Following the recent UK changes, young people aged between 12 and 15 will also be offered a second dose of Covid-19 vaccine.
Health & Social Care has announced a raft of changes, which it is aiming to implement as soon as possible.
This includes cutting the gap between second jabs and boosters from six months to three months for over 18s.
Appointments will be offered in descending age groups, with priority being given to older adults and those at risk.
A second dose of vaccine to be offered to young people aged 12 to 15 years with a 12-week gap between the two doses.
Patients who meet the criteria will be sent a letter with an appointment date and time for their booster/second dose. They will be asked to attend their vaccination appointment within a one-hour time slot.

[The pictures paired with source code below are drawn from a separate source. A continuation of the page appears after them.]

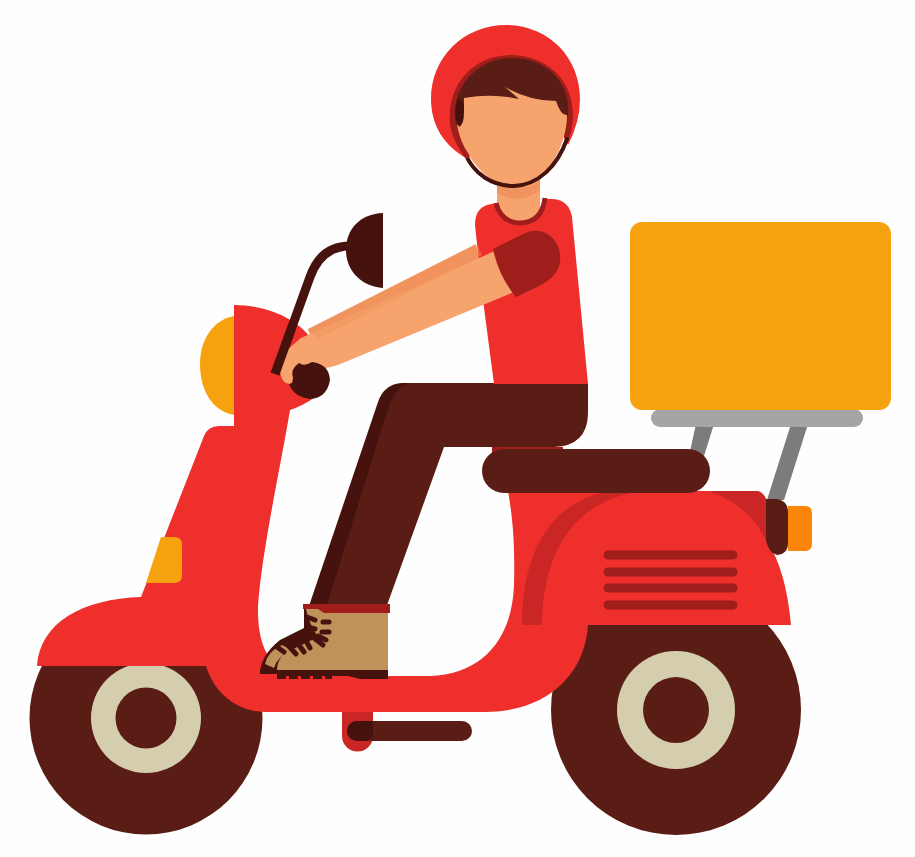
<!DOCTYPE html>
<html lang="en">
<head>
<meta charset="utf-8">
<title>Scooter delivery rider</title>
<style>
:root {
  --paper: #fefefe;
  --red: #ef2f2c;
  --red-shade: #c92625;
  --red-deep: #9f1d1b;
  --brown: #5a1d15;
  --brown-dark: #46120d;
  --skin: #f7a36d;
  --skin-shade: #f0935e;
  --amber: #f6a20f;
  --orange: #fb8509;
  --cream: #d5ceae;
  --tan: #c0915a;
  --grey: #a5a5a5;
  --grey-dark: #7d7b7c;
}
html, body { margin: 0; overflow: hidden; background: var(--paper); }
svg { display: block; width: 915px; height: 857px; }
.red { fill: var(--red); }
.red-shade { fill: var(--red-shade); }
.red-deep { fill: var(--red-deep); }
.brown { fill: var(--brown); }
.brown-dark { fill: var(--brown-dark); }
.skin { fill: var(--skin); }
.skin-shade { fill: var(--skin-shade); }
.amber { fill: var(--amber); }
.orange { fill: var(--orange); }
.cream { fill: var(--cream); }
.tan { fill: var(--tan); }
.grey { fill: var(--grey); }
.grey-dark { fill: var(--grey-dark); }
.line { fill: none; stroke-linecap: round; }
.vent { stroke: var(--red-deep); stroke-width: 9; }
.stem { stroke: var(--brown-dark); stroke-width: 9; stroke-linecap: butt; }
.strap { stroke: var(--brown-dark); stroke-width: 4; }
.helmet-rim { stroke: var(--red-deep); stroke-width: 5; }
.collar { stroke: var(--red-deep); stroke-width: 5; stroke-linecap: butt; }
.lace { stroke: var(--brown-dark); stroke-width: 5; }
.sole { stroke: var(--brown-dark); stroke-width: 4; stroke-linecap: butt; stroke-dasharray: 9 3; }
</style>
</head>
<body>
<svg viewBox="0 0 915 857" role="img" aria-label="Delivery rider in a red helmet on a red scooter with a yellow box">
  <defs>
    <clipPath id="rear-body-clip">
      <path d="M508 491H758Q766 494 767 504V541Q786 570 791 625H588Q560 712 485 712V560Z"/>
    </clipPath>
  </defs>

  <g id="wheels">
    <circle class="brown" cx="146" cy="718" r="116.5"/>
    <circle class="cream" cx="146" cy="718" r="55"/>
    <circle class="brown" cx="146" cy="718" r="30.5"/>
    <circle class="brown" cx="676" cy="710" r="125"/>
    <circle class="cream" cx="676" cy="710" r="59"/>
    <circle class="brown" cx="676" cy="710" r="33"/>
  </g>

  <g id="delivery-box">
    <path class="grey-dark" d="M696 424H714L704 456H689ZM791 424H808L784 500H767Z"/>
    <rect class="grey" x="651" y="409" width="212" height="18" rx="9"/>
    <rect class="amber" x="630" y="222" width="261" height="188" rx="12"/>
  </g>

  <g id="kick-stand">
    <path class="red-shade" d="M342 706H373V736A15.500 15.500 0 0 1 342 736Z"/>
    <rect class="brown" x="347" y="721" width="125" height="20" rx="10"/>
    <path class="brown-dark" d="M357 721H373V736Q369 741 363 741H357A10 10 0 0 1 357 721Z"/>
  </g>

  <g id="scooter-body">
    <path class="amber" d="M234 316C212 320 200 341 200 364C200 390 212 411 234 415Z"/>
    <path class="red" d="M234 305C268 305 301 320 314 343L326 385Q316 401 290 410C280 470 262 550 258 606C257 650 272 676 310 676H430C482 674 512 640 514 585C515 545 513 520 508 491H758Q766 494 767 504V541Q786 570 791 625H588C585 676 545 712 485 712H265C235 711 214 692 206 666H37C40 622 83 599 141 597L204 436Q208 426 219 426H234Z"/>
    <path class="amber" d="M161 537H174Q182 537 182 545V575Q182 583 174 583H146Z"/>
    <g clip-path="url(#rear-body-clip)">
      <path class="red-shade" d="M522 625C522 545 556 500 610 491H642C575 500 543 550 542 625Z"/>
      <path class="red-shade" d="M712 491H770V548C757 520 740 502 712 493Z"/>
    </g>
    <path class="line vent" d="M608 555H733M608 572H733M608 588H733M608 605H733"/>
    <path class="brown" d="M766 499H777Q788 501 788 512V543Q788 554 777 555Q769 553 766 541Z"/>
    <path class="orange" d="M788 506H805Q812 506 812 513V544Q812 551 805 551H788Z"/>
  </g>

  <g id="seat">
    <path class="red-deep" d="M492 447H563V454H492Z"/>
    <rect class="brown" x="482" y="449" width="228" height="44" rx="22"/>
  </g>

  <g id="boots">
    <path class="brown-dark" d="M260 673Q261 655 280 640L304 628V606H316L340 640L290 674Z"/>
    <path class="tan" d="M306 609H388V671H277Q277 657 289 651L318 637Q309 624 306 609Z"/>
    <path class="tan" d="M265 664Q267 652 282 645L292 650Q277 657 274 668Z"/>
    <path class="brown-dark" d="M277 670H388V679H360L348 676H277ZM260 669H276V674H260Z"/>
    <path class="line sole" d="M277 677H332"/>
    <path class="line lace" d="M307 617L315 620M307 627L315 629M323 622H329M322 632H329M314 638L323 645M304 637L310 648M296 641L304 652M286 643L296 654M318 636L326 640M277 647L284 652"/>
  </g>

  <g id="trousers">
    <path class="brown-dark" d="M418 383H402Q384 384 378 402L309 606H345Z"/>
    <path class="brown" d="M408 383H588V414Q587 446 554 447H444L386 608H326L386 415Q395 387 408 383Z"/>
    <path class="red-deep" d="M303 604H390V613H324L318 609H303Z"/>
  </g>

  <g id="far-arm">
    <path class="skin-shade" d="M476 244L308 329L316 350L482 275Z"/>
  </g>

  <g id="torso">
    <path class="skin" d="M497 178H540V208Q538 225 520 225Q501 224 497 208Z"/>
    <path class="skin-shade" d="M497 181Q519 194 540 181V190Q520 206 497 193Z"/>
    <path class="red" d="M496 203Q500 223 520 224Q541 223 545 199H553Q569 200 572 217L588 384H494L483 300L475 225Q475 209 487 205Z"/>
    <path class="line collar" d="M496 203Q501 223 521 223Q542 222 545 198"/>
  </g>

  <g id="mirror">
    <path class="line stem" d="M275 374L310 277Q321 246 350 246"/>
    <path class="brown-dark" d="M383 213V288C360 286 346 270 346 250C346 229 360 214 383 213Z"/>
  </g>

  <g id="near-arm">
    <path class="skin" d="M301 338L497 250L514 292L338 365Q315 372 302 365Q291 372 293 383Q284 386 281 376Q276 360 288 349Z"/>
    <path class="skin-shade" d="M308 330L478 246L482 255L318 339Z" opacity=".45"/>
    <path class="red-deep" d="M493 249L525 233C542 226 558 237 560 254C562 272 550 281 537 287L516 297Q499 277 493 249Z"/>
    <path class="brown-dark" d="M293 378Q290 369 299 363Q304 367 312 362Q329 364 330 380Q327 398 310 399Q294 397 289 384Q293 384 293 378Z"/>
    <path class="line stem" d="M275 374L292 327"/>
  </g>

  <g id="head">
    <path class="red" d="M468 159C445 147 431 126 431 99C431 57 464 25 506 25C548 25 580 57 580 99Q580 122 568 145L556 120L470 130Z"/>
    <path class="red-deep" d="M469 159Q447 139 450 110C454 75 480 55 512 55C546 56 574 79 573 118Q572 134 566 145L555 100L462 105Z"/>
    <path class="brown" d="M456 126C449 88 477 58 512 58C547 58 572 83 568 117L555 120L465 122Z"/>
    <path class="skin" d="M464 98Q493 93 519 99L505 87Q530 101 556 101Q561 116 567 115C567 137 556 163 541 176Q515 195 489 178C471 164 460 143 457 125Q464 125 464 98Z"/>
    <path class="brown-dark" d="M457 100Q465 97 464 112Q464 125 459 127Q453 116 457 100Z"/>
    <path class="line strap" d="M465 153C474 175 493 186 514 186C538 185 557 167 567 139"/>
    <path class="line helmet-rim" d="M454 125Q457 143 467 156"/>
  </g>
</svg>
</body>
</html>
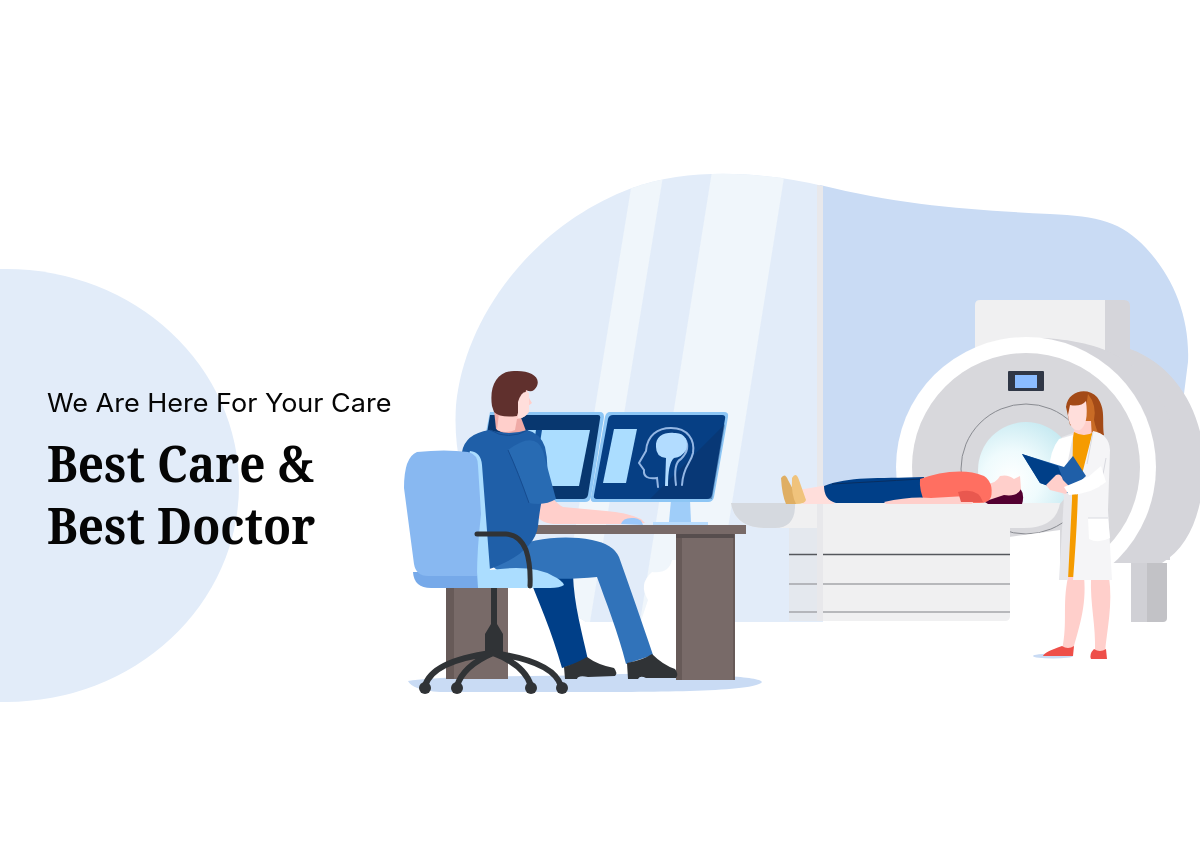
<!DOCTYPE html>
<html lang="en">
<head>
<meta charset="utf-8">
<title>Best Care &amp; Best Doctor</title>
<style>
:root{
  --ink:#050505; --pale:#e2ecf9; --wall:#c9dbf4; --glare:#f0f6fb;
  --navy:#003f88; --blue:#1f5fa8; --denim:#3173ba; --sky:#88b8f1; --ice:#abddff;
  --wood:#786a68; --wood-dark:#675a58; --char:#303336; --skin:#ffcfcb; --skin-light:#ffdedb;
  --metal:#f0f0f1; --steel:#d5d5da; --steel-dark:#c2c2c6; --coral:#ff6f61; --gold:#f59b00;
}
*{box-sizing:border-box;margin:0;padding:0}
html,body{width:1200px;height:853px;overflow:hidden;background:#fff}
.banner{position:relative;width:1200px;height:853px;overflow:hidden;color:var(--ink)}
.accent{position:absolute;left:-226px;top:269px;width:465px;height:433px;border-radius:50%;background:var(--pale)}
.scene{position:absolute;inset:0;display:block}
.message{position:absolute;left:47px;top:386px;white-space:nowrap}
.tagline{font:400 25px/34px Inter,"Open Sans",sans-serif;transform:scaleX(1.08);transform-origin:0 0}
.headline{margin-top:11px;font:700 51px/62px "Noto Serif","Liberation Serif",serif;transform:scaleX(.9);transform-origin:0 0}
.headline span{display:block}
</style>
</head>
<body>
<main class="banner">
<div class="accent"></div>
<svg class="scene" width="1200" height="853" viewBox="0 0 1200 853" role="img" aria-label="A radiologist studies brain scans at a desk while a doctor stands beside a patient lying at an MRI scanner">
<defs>
  <radialGradient id="bore-light" cx=".35" cy=".6" r=".75"><stop offset="0" stop-color="#fff"/><stop offset=".4" stop-color="#effbfd"/><stop offset="1" stop-color="#bfe6ef"/></radialGradient>
  <clipPath id="window-shape"><path id="window-outline" d="M586 622C500 570 450 500 456 405C464 320 530 226 632 188C690 167 765 172 823 186V622Z"/></clipPath>
</defs>

<g id="room">
  <path fill="var(--wall)" d="M820 185C900 205 970 210 1050 214C1098 216 1122 222 1146 248C1174 278 1190 318 1188 362L1170 505H820Z"/>
  <use href="#window-outline" fill="var(--pale)"/>
  <g clip-path="url(#window-shape)" fill="var(--glare)">
    <path d="M634 170H664L590 622H560ZM713 165H786L713 622H640Z"/>
  </g>
  <path fill="#fff" d="M640 624L648 600Q638 584 652 572Q669 574 672 560H680V624Z"/>
</g>

<g id="scanner">
  <path fill="var(--steel)" d="M1100 300H1124Q1130 300 1130 306V349C1178 366 1206 418 1204 470C1202 512 1190 546 1162 563H1090Z"/>
  <path fill="var(--steel-dark)" d="M1131 563H1167V618Q1167 622 1163 622H1131Z"/>
  <path fill="#d0d0d5" d="M1131 563H1147V622H1131Z"/>
  <path fill="var(--metal)" d="M975 360V305Q975 300 980 300H1105V370Z"/>
  <path fill="var(--steel)" d="M1040 338C1100 340 1150 360 1170 420V560H1110Z"/>
  <circle cx="1026" cy="467" r="130" fill="#fff"/>
  <circle cx="1026" cy="467" r="114" fill="#d8d8dc"/>
  <circle cx="1026" cy="469" r="65" fill="none" stroke="#898b91"/>
  <circle cx="1026" cy="470" r="48" fill="url(#bore-light)"/>
  <rect x="1008" y="371" width="36" height="20" rx="1" fill="#303746"/>
  <rect x="1015" y="375" width="22" height="13" fill="#8bbcff"/>
</g>

<g id="scan-bed">
  <path fill="#fff" d="M1009 537L1060 530V584H1009Z"/>
  <path fill="var(--metal)" d="M789 526H1010V616Q1010 621 1005 621H789Z"/>
  <path fill="#e4e8ee" d="M789 526H823V621H789Z"/>
  <path fill="none" stroke="#55575c" stroke-width="1.4" d="M789 554.500H1010"/>
  <path fill="none" stroke="#a5a7ab" stroke-width="1.4" d="M789 584H1010M789 612H1010"/>
  <path fill="var(--metal)" d="M731 503H1060Q1056 528 1024 528H766Q735 528 731 503Z"/>
  <path fill="#d5d9df" d="M731 503H795Q796 528 775 528H766Q735 528 731 503Z"/>
  <path fill="#e8e8eb" d="M817 185L823 186V621H817Z"/>
</g>

<g id="patient">
  <path fill="var(--skin-light)" d="M798 490L834 484V504H803Z"/>
  <path fill="#dfae63" d="M781 478Q785 472 788 480L796 495V504H786Q782 495 781 478Z"/>
  <path fill="#f0c37c" d="M792 478Q796 471 799 480L806 500Q805 504 796 504Q791 494 792 478Z"/>
  <path fill="var(--navy)" d="M824 486C850 476 875 479 924 477V503H836Q824 500 824 486Z"/>
  <path fill="none" stroke="#092e60" d="M832 484Q870 482 921 479"/>
  <path fill="#8f1239" d="M985 502L1000 491L1020 488Q1025 495 1022 504H988Z" style="fill:#540031"/>
  <path fill="var(--skin)" d="M980 483Q995 486 1000 476Q1008 474 1014 479L1020 476L1021 489Q1017 497 1004 495L986 501Z"/>
  <path fill="var(--coral)" d="M920 479C940 472 965 468 984 476Q994 483 991 497Q989 503 979 503H925Q919 490 920 479Z"/>
  <path fill="var(--skin)" d="M884 502Q910 496 931 498L966 496Q976 499 972 504H886Z"/>
  <path fill="#e9584f" d="M958 492Q978 487 983 502H961Z"/>
</g>

<g id="doctor">
  <ellipse cx="1053" cy="656" rx="20" ry="2.500" fill="var(--wall)"/>
  <path fill="var(--skin)" d="M1068 577H1084C1087 607 1078 630 1073 650H1062C1068 622 1062 606 1068 577ZM1091 577H1109C1113 604 1107 630 1105 652H1095C1096 625 1090 605 1091 577Z"/>
  <path fill="#ee4f49" d="M1062 646Q1068 650 1074 646L1073 656H1043Q1044 652 1062 646ZM1094 649Q1100 653 1106 649L1107 659H1091Q1089 654 1094 649Z"/>
  <path fill="#a34a17" d="M1066 407C1068 390 1088 387 1097 397C1106 409 1102 420 1104 435Q1094 442 1084 432L1070 425Z"/>
  <path fill="#c96b25" d="M1088 394Q1097 405 1094 420Q1096 430 1101 438Q1088 438 1083 426Z"/>
  <path fill="var(--skin)" d="M1076 421H1091L1092 440H1072Z"/>
  <path fill="var(--skin-light)" d="M1070 405Q1081 407 1086 401Q1089 424 1080 430Q1070 432 1068 415Z"/>
  <path fill="var(--gold)" d="M1074 432Q1084 438 1094 432L1090 577H1068L1064 490Z"/>
  <path fill="#e7e7eb" d="M1073 433L1062 437Q1051 455 1054 480L1064 496L1059 580H1068L1072 500Z"/>
  <path fill="#f5f5f7" d="M1093 431Q1109 434 1110 450L1108 510L1112 580H1073Q1077 530 1078 490Z"/>
  <path fill="#fff" d="M1073 435L1059 439Q1050 450 1049 471L1064 481Z"/>
  <path fill="#fff" d="M1088 518H1108L1110 538Q1098 544 1089 539Z"/>
  <path fill="none" stroke="#d9dae0" d="M1088 518H1108M1093 432L1087 464M1106 458L1101 485L1076 494"/>
  <path fill="var(--blue)" d="M1022 454L1064 467L1073 456L1086 476L1068 493L1040 483Z"/>
  <path fill="var(--navy)" d="M1022 454L1058 466L1068 493L1040 483Z"/>
  <path fill="var(--skin)" d="M1046 485L1056 475Q1061 473 1063 480L1070 487L1066 494L1050 490Z"/>
  <path fill="#fff" d="M1064 487L1088 477L1101 466L1106 482Q1092 494 1069 495Z"/>
</g>

<g id="desk">
  <path fill="var(--wall)" d="M408 681C450 675 530 677 595 675C660 672 760 675 762 682C755 692 655 692 580 692H440Q412 690 408 681Z"/>
  <path fill="var(--wood-dark)" d="M446 580H508V679H446Z"/>
  <path fill="var(--wood)" d="M454 580H508V679H454Z"/>
  <path fill="var(--wood-dark)" d="M676 532H735V680H676Z"/>
  <path fill="var(--wood)" d="M682 538H733V680H682Z"/>
  <path fill="#574e4e" d="M676 532H734V538H676Z"/>
  <path fill="var(--wood)" d="M510 525H746V534H510Z"/>
</g>

<g id="monitors">
  <path fill="#9fcdf9" d="M671 500H690L691 522H669Z"/>
  <path fill="#b9dcfd" d="M653 522H708V525H653Z"/>
  <path fill="#8dc6f5" d="M490 412H600Q604 412 604 417L591 497Q590 502 585 502H472Z"/>
  <path fill="#08376f" d="M490 415H598Q601 415 600 419L588 495Q587 499 583 499H476Z"/>
  <path fill="var(--ice)" d="M525 430H590L579 486H525Z"/>
  <path fill="#12539d" d="M536 430H542L538 455H532Z"/>
  <path fill="#8dc6f5" d="M610 412H724Q729 412 728 417L714 497Q713 502 708 502H594Q590 502 591 497L605 417Q606 412 610 412Z"/>
  <path fill="#063f84" d="M613 415H722Q726 415 725 419L712 495Q711 499 707 499H597Q593 499 594 495L608 419Q609 415 613 415Z"/>
  <path fill="#0b2f61" opacity=".4" d="M650 499L725 424L712 499Z"/>
  <path fill="var(--ice)" d="M614 429H637L626 483H603Z"/>
  <g fill="none" stroke="#94b7e4" stroke-width="2" stroke-linecap="round">
    <path d="M658 487L657 478Q643 480 644 470L639 463L646 451C647 435 658 428 671 428C688 428 695 440 693 453C691 463 683 466 682 485"/>
    <path d="M676 485Q673 463 681 459Q691 449 685 439"/>
  </g>
  <path fill="#b2dcff" d="M656 447C655 436 665 432 674 433C685 432 689 441 686 450Q682 457 674 458Q668 463 668 486H665L666 458Q656 457 656 447Z"/>
</g>

<g id="radiologist">
  <path fill="var(--navy)" d="M526 570L573 575C574 605 582 632 588 660L562 668C552 632 538 600 526 570Z"/>
  <path fill="var(--char)" d="M564 667Q577 663 587 657Q598 665 614 668Q618 673 615 676L588 677Q578 675 577 679H565Z"/>
  <path fill="var(--denim)" d="M484 560C510 545 550 532 592 540Q613 544 619 557C630 588 642 622 653 655L626 664C618 632 606 602 597 577C570 580 540 579 505 576Z"/>
  <path fill="var(--char)" d="M627 663Q643 660 652 654Q663 665 675 669Q679 674 676 678L646 678Q640 675 638 679H628Z"/>
  <path fill="var(--skin)" d="M532 488L552 498Q559 505 563 507L606 511Q625 512 641 519L645 523L620 524L561 524Q541 525 537 515Z"/>
  <path fill="#9ac7fa" d="M621 524Q623 517 634 518Q642 519 643 525Z"/>
  <path fill="#efaaa6" d="M494 410L517 407L526 431Q510 439 496 429Z"/>
  <path fill="var(--skin)" d="M500 405L527 388Q527 396 532 403L528 406Q529 418 517 419L515 430Q505 434 497 430Z"/>
  <path fill="#60302d" d="M492 406C489 386 497 371 514 371C529 370 541 376 537 386Q533 394 526 390L524 402Q520 405 517 416Q500 418 494 412Z"/>
  <path fill="var(--skin-light)" d="M518 402Q522 389 529 393L529 412Q524 419 518 418Z"/>
  <path fill="var(--blue)" d="M462 452Q465 434 489 430Q510 436 527 430Q540 433 545 447Q549 464 546 480Q540 505 538 526C536 545 515 561 486 570L467 540Z"/>
  <path fill="#286bb3" d="M508 450Q535 430 543 451Q550 477 556 499Q545 506 529 503Q518 470 508 450Z"/>
  <path fill="none" stroke="#164c90" d="M508 450Q518 472 529 503M490 430Q508 441 528 430"/>
</g>

<g id="office-chair">
  <path fill="var(--ice)" d="M470 451Q481 452 482 465L490 570Q533 564 553 576Q562 580 564 585Q560 588 550 588H435Q426 588 425 575Z"/>
  <path fill="#76a9e9" d="M413 572H477L478 588H431Q414 588 413 572Z"/>
  <path fill="var(--sky)" d="M417 452Q445 449 468 452Q478 454 478 466L481 514Q477 550 477 576H428Q416 576 414 564L404 488Q404 457 417 452Z"/>
  <path fill="none" stroke="var(--char)" stroke-width="5" stroke-linecap="round" d="M477 534H506Q520 535 526 550Q531 565 530 586"/>
  <path fill="var(--char)" d="M491 588H497V624L503 634V652H485V634L491 624Z"/>
  <g fill="none" stroke="var(--char)" stroke-width="6">
    <path d="M425 686Q432 661 492 653Q553 661 561 686M457 686Q463 666 493 653Q525 665 531 686"/>
  </g>
  <g fill="var(--char)">
    <circle cx="425" cy="688" r="6"/><circle cx="457" cy="688" r="6"/><circle cx="531" cy="688" r="6"/><circle cx="562" cy="688" r="6"/>
  </g>
</g>
</svg>
<header class="message">
  <p class="tagline">We Are Here For Your Care</p>
  <h1 class="headline"><span>Best Care &amp;</span><span>Best Doctor</span></h1>
</header>
</main>
</body>
</html>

In a bid to cope with the increased workload, the Community Vaccination Centre at Beau Sejour will be open seven days a week between 9.30am and 8pm.
People must bring their appointment letter to the Community Vaccination Centre.
So far about half over 50s have had their booster and Guernsey had been starting to offer booster slots for over 40s. About 95% of local adults have had at least one jab.
HSC president Al Brouard said the announcement of Omicron variant had led to the acceleration of the booster deployment in the UK and Guernsey.
'We have, and continue to, follow JCVI advice on these matters and will be accelerating our own programme to ensure as many islanders as possible have maximum Covid-19 protection before the end of the year,' he said.
'I would like to thank, once again, the Committee for Education, Sport & Culture along with Beau Sejour users, for their patience as we continue to utilise the leisure centre to deliver this programme.'
Medical Director Dr Peter Rabey said the booster programme was essential to protect islanders' health.
'An analysis of the individuals who have been admitted into hospital in this most recent 'wave' shows that the 8% of unvaccinated adults (aged 18 or over) in Guernsey have accounted for 41% of the PEH admissions related to Covid-19 but, more concerningly, 71% of those requiring High Dependency Unit/Intensive Care Unit admissions,' he said.
'Some of the patients who required intensive care have had lengthy stays in hospital which means that these specialist beds cannot be used for other patients.'
In this wave there have been 17 Covid-19 related admissions to the PEH - 10 were vaccinated and seven were unvaccinated.
Operational Delivery and Support strategic lead Jason Moriarty said that to accelerate the delivery of the programme, and to use resources as efficiently as possible, they had changed how people will be invited to the Community Vaccination Centre.
'We anticipate that this should also reduce the wait times both at the vaccine drop ins and on the phone lines,' he said.
'Those eligible for a booster vaccine, or a second dose. will be sent a letter with an appointment date and time. We are encouraging individuals to make every effort to prioritise these appointments and attend for their vaccine at their allotted time. We are also asking employers to support the release of staff if their appointment falls within working hours wherever this is practically possible to do so.
'If anyone has exceptional circumstances which means they are unable to attend at their allotted time, we would ask that they call 01481 220006 or email email@example.com in order to make alternative arrangements and to free up that appointment for another person.'